During an interview before the show on Nov. 3, McCullum stood over an industrial sewing machine in Doster Hall, skillfully sewing the silky organza top for her men’s suit. At the time, the look was her favorite silhouette she’d made so far since it was her first men’s look, and it was turning out better than she thought it would.  

Along with fluidity, McCullum said the biggest priority for her collection was functionality.  

“I was definitely thinking long-term as far as if someone wants to buy this, how could they wear it, and my design philosophy. I like to be cute and comfortable. So, making pieces that can be worn in an upscale location and in a low-key place was a big thing for me,” McCullum said. “I feel like you can see it on the red carpet, but at the same time, if you wanted to wear it to work or just a night out with your homegirls or the homeboys, that would be perfect as well.”   

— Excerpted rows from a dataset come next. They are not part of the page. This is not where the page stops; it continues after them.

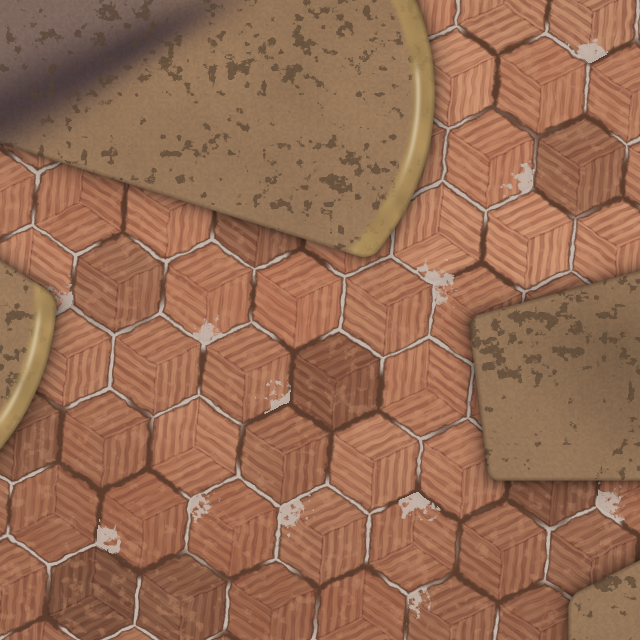
Reproduce this texture procedurally as a WebGL 2 fragment shader.

```glsl
#version 300 es
precision highp float;
// Worn hexagonal terracotta tiles with striped cube inlay, partly covered by brown glazed slabs.
uniform vec2 u_resolution;
out vec4 fragColor;

const float PITCH = 0.1406;                // distance between tile centres
const vec2 TILE_ORIGIN = vec2(0.525, 0.405);
const vec2 AXIS_X = vec2(0.9965, -0.0837); // slightly turned tile grid
const vec2 AXIS_Y = vec2(0.0837, 0.9965);
const float GROUT_HALF = 0.017;            // in tile pitches
const float STRIPES = 10.0;                // stripes per tile pitch
const float RIM_RADIUS = 0.3815;
const float RIM_WIDTH = 0.034;
const float CORNER = 0.016;
const vec3 TILE_LIGHT = vec3(0.78, 0.57, 0.44);
const vec3 TILE_MID = vec3(0.71, 0.46, 0.34);
const vec3 TILE_DARK = vec3(0.50, 0.28, 0.22);
const vec3 GROUT = vec3(0.77, 0.71, 0.67);
const vec3 CRACK = vec3(0.29, 0.19, 0.14);
const vec3 SLAB = vec3(0.59, 0.465, 0.35);
const vec3 SLAB_GREY = vec3(0.47, 0.39, 0.37);
const vec3 SLAB_SHADOW = vec3(0.25, 0.20, 0.22);
const vec3 RIM = vec3(0.68, 0.56, 0.35);
const vec3 GLINT = vec3(0.85, 0.78, 0.65);

float hash(vec2 p) { return fract(sin(dot(p, vec2(127.1, 311.7))) * 43758.5453); }

float noise(vec2 p) {
  vec2 i = floor(p), f = fract(p);
  f = f * f * (3.0 - 2.0 * f);
  return mix(mix(hash(i), hash(i + vec2(1, 0)), f.x),
             mix(hash(i + vec2(0, 1)), hash(i + vec2(1, 1)), f.x), f.y);
}

float fbm(vec2 p) {
  float sum = 0.0, amp = 0.533;
  for (int i = 0; i < 4; i++) { sum += amp * noise(p); p = p * 2.03 + 17.3; amp *= 0.5; }
  return sum;
}

mat2 turn(float a) { return mat2(cos(a), sin(a), -sin(a), cos(a)); }

float halfPlane(vec2 p, vec2 point, vec2 normal) { return dot(p - point, normal); }

float roundMax(float a, float b, float r) {
  return min(max(a, b), -r) + length(max(vec2(a, b) + r, 0.0));
}

// Three striped rhombi meeting at the centre; returns darkness
float cubeInlay(vec2 p, vec2 id, float aa) {
  if (hash(id + 3.7) > 0.7) p = -p;
  float sector = floor(mod(atan(p.y, p.x) + 1.5708, 6.28319) / 2.0944);
  p = turn(-sector * 2.0944) * p;
  float t = p.x * STRIPES, f = abs(fract(t) - 0.5);
  float soft = 0.06 + aa * STRIPES;
  float band = 1.0 - smoothstep(0.19 - soft, 0.19 + soft, f);
  float outline = 1.0 - smoothstep(0.0, soft, abs(f - 0.2));
  float tone = hash(id + vec2(floor(t), sector * 5.0));
  float grain = noise(vec2(p.x * 75.0, p.y * 9.0) + id * 7.0);
  float seam = min(abs(p.x), abs(dot(p, vec2(-0.5, 0.866))));
  float line = 1.0 - smoothstep(0.004, 0.009 + aa, seam);
  return band * (0.22 + 0.25 * tone) + 0.14 * outline + 0.35 * line + 0.3 * (grain - 0.5);
}

vec3 tiledFloor(vec2 uv, float px) {
  float aa = px / PITCH;
  vec2 d = uv - TILE_ORIGIN;
  vec2 q = vec2(dot(d, AXIS_X), dot(d, AXIS_Y)) / PITCH;
  q += 0.025 * (vec2(noise(q * 9.0), noise(q * 9.0 + 40.0)) - 0.5);
  // Nearest centre of a hexagonal lattice
  vec2 s = vec2(1.0, 1.73205);
  vec2 a = q - s * round(q / s), b = q - s * (floor(q / s) + 0.5);
  vec2 p = dot(a, a) < dot(b, b) ? a : b;
  vec2 id = round((q - p) * vec2(2.0, 1.1547));
  float edge = 0.5 - max(abs(p.x), dot(abs(p), vec2(0.5, 0.866)));

  // Fired clay: tone per tile, inlay, mottling and pale dust
  float mottled = fbm(q * 5.0);
  float tone = hash(id) * 0.5 + 0.55 * uv.y + 0.7 * (mottled - 0.5);
  vec3 color = mix(TILE_MID, TILE_LIGHT, clamp(tone, 0.0, 1.0));
  color = mix(color, TILE_DARK, clamp(cubeInlay(p, id, aa) * 1.1, 0.0, 0.85));
  color *= 0.86 + 0.14 * smoothstep(0.0, 0.55, uv.y) + 0.1 * (hash(id + 9.0) - 0.5);
  color *= hash(id + 21.0) > 0.86 ? 0.83 : 1.0;
  color = mix(color, TILE_LIGHT, 0.35 * smoothstep(0.55, 0.75, fbm(q * 11.0)));

  // Dark cracked rim and uneven pale joint
  float ragged = fbm(q * 16.0) - 0.5;
  float rimDirt = 1.0 - smoothstep(0.015, 0.05, edge + 0.05 * ragged);
  color = mix(color, CRACK, 0.75 * rimDirt);
  float joint = 1.0 - smoothstep(GROUT_HALF - aa, GROUT_HALF + aa, edge + 0.03 * ragged);
  float filled = smoothstep(0.3, 0.52, noise(q * 2.3 + 5.0));
  color = mix(color, mix(CRACK * 1.25, GROUT, filled), joint);

  // Broken corners filled with grout
  float corner = floor(hash(id + 31.0) * 6.0) * 1.0472 + 0.5236;
  float chip = length(p - 0.577 * vec2(cos(corner), sin(corner))) + 0.5 * ragged;
  float size = 0.23 * step(0.76, hash(id + 13.0));
  return mix(color, GROUT, 0.9 * (1.0 - smoothstep(size - 0.08, size + 0.01, chip)) * step(0.1, size));
}

void main() {
  vec2 uv = gl_FragCoord.xy / u_resolution;
  float px = 1.0 / u_resolution.y;

  // Slab outlines: two with curved rims, two straight
  float arcA = length(uv - vec2(0.298, 0.853)) - RIM_RADIUS;
  float arcB = length(uv - vec2(-0.293, 0.542)) - RIM_RADIUS;
  float slabA = roundMax(arcA, halfPlane(uv, vec2(0.0, 0.776), vec2(-0.300, -0.954)), CORNER);
  float slabB = roundMax(arcB, halfPlane(uv, vec2(0.0, 0.594), vec2(0.537, 0.844)), CORNER);
  float left = halfPlane(uv, vec2(0.733, 0.492), vec2(-0.992, -0.126));
  float slabC = roundMax(left, halfPlane(uv, vec2(0.749, 0.509), vec2(-0.262, 0.965)), CORNER);
  slabC = roundMax(slabC, 0.249 - uv.y, CORNER);
  float slabD = roundMax(0.888 - uv.x, halfPlane(uv, vec2(0.898, 0.073), vec2(-0.454, 0.891)), CORNER);
  float slab = min(min(slabA, slabB), min(slabC, slabD));

  // Glaze with broad shadow, pits and fine grain
  vec3 glaze = SLAB * (0.93 + 0.14 * fbm(uv * 9.0));
  float sweep = halfPlane(uv, vec2(0.0, 0.82), vec2(-0.457, 0.889));
  float fade = 1.0 - smoothstep(0.2, 0.46, uv.x);
  glaze = mix(glaze, SLAB_GREY, 0.8 * fade * smoothstep(-0.04, 0.06, sweep));
  float width = mix(0.055, 0.03, smoothstep(0.0, 0.3, uv.x));
  glaze = mix(glaze, SLAB_SHADOW, 0.85 * fade * exp(-sweep * sweep / (width * width)));
  glaze *= 1.0 - 0.18 * exp(-60.0 * dot(uv - vec2(0.97, 0.45), uv - vec2(0.97, 0.45)));
  float pits = smoothstep(0.63, 0.72, fbm(uv * 75.0) + 0.2 * (noise(uv * 11.0) - 0.5));
  glaze = mix(glaze, SLAB * 0.55, 0.65 * pits);
  glaze *= 0.96 + 0.08 * noise(uv * 300.0);

  // Yellowed rim with a broken glint
  float arc = slabA < slabB ? arcA : arcB;
  float curved = step(min(slabA, slabB), min(slabC, slabD));
  float rim = curved * smoothstep(-RIM_WIDTH - 0.006, -RIM_WIDTH + 0.004, arc);
  glaze = mix(glaze, RIM * (0.85 + 0.25 * noise(uv * 35.0)), 0.8 * rim);
  float glint = exp(-pow((arc + 0.026) / 0.004, 2.0)) * smoothstep(0.35, 0.75, noise(uv * 13.0));
  glaze = mix(glaze, GLINT, 0.75 * curved * glint);
  glaze *= 1.0 - 0.2 * smoothstep(-0.007, 0.0, slab);

  vec3 color = tiledFloor(uv, px);
  color *= 1.0 - 0.45 * exp(-max(slab, 0.0) / 0.012);
  fragColor = vec4(mix(color, glaze, 1.0 - smoothstep(-px, px, slab)), 1.0);
}
```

She hoped that people would feel like they were at the movies when they saw it.  

“I want you to feel like you’re escaping into something when you see my collection,” McCullum said. “The same way you do … when you go to, like, a movie theater, and you’re sitting there, and for like an hour and a half, you’re just completely indulged in what’s in front of you.”    

Almost four months after the show, McCullum said she’d felt love from friends and strangers.  

“I wasn’t really sure what everyone’s reaction would be because it was so different, but it’s been very validating in knowing whether or not I’m going in the right direction with my brand,” she said.  

McCullum said the experience of creating her collection — a collection she’d started choosing models for in November 2021 and concepting last summer — had been personally, academically and professionally exciting, yet stressful.  

And now, with the showcase done, graduation over and McCullum moving to New York City in January to start working for Brandon Maxwell, a luxury women’s wear company, her excitement and stress hasn’t seemed to dissipate just yet.  

“If I’m being honest, because everything happened so fast and all at once, I don’t think I’ve had a true chance to process any of it,” McCullum said. “People ask me all the time, and I just say I don’t think it’s truly hit me yet, but I can say that I’m happy I was able to push through it all.”  

As she embarks on this brand-new journey, McCullum said she’d got a few new short-term and long-term goals to achieve professionally and personally, like getting completely settled into her apartment by the end of summer to be as productive as possible, and focusing on content creation.  

“Professionally, I just want to continue to make my mark, network, and educate myself on the industry while still working on my personal goal of building my brand, Melneich,” she said. “And, of course, explore the city and enjoy all it has to offer.”  

She also wants to get more serious about photography, music and modeling and hopefully find a way to merge all her passions.  

“Long term, I want to eventually become a true girl boss and be able to support myself financially solely on my own personal business ventures,” she said.  

And as for Melneich, McCullum said there’s more to come.  

“I don’t want to speak too soon… but I am working on having it officially available to the public at the end of the year,” she said.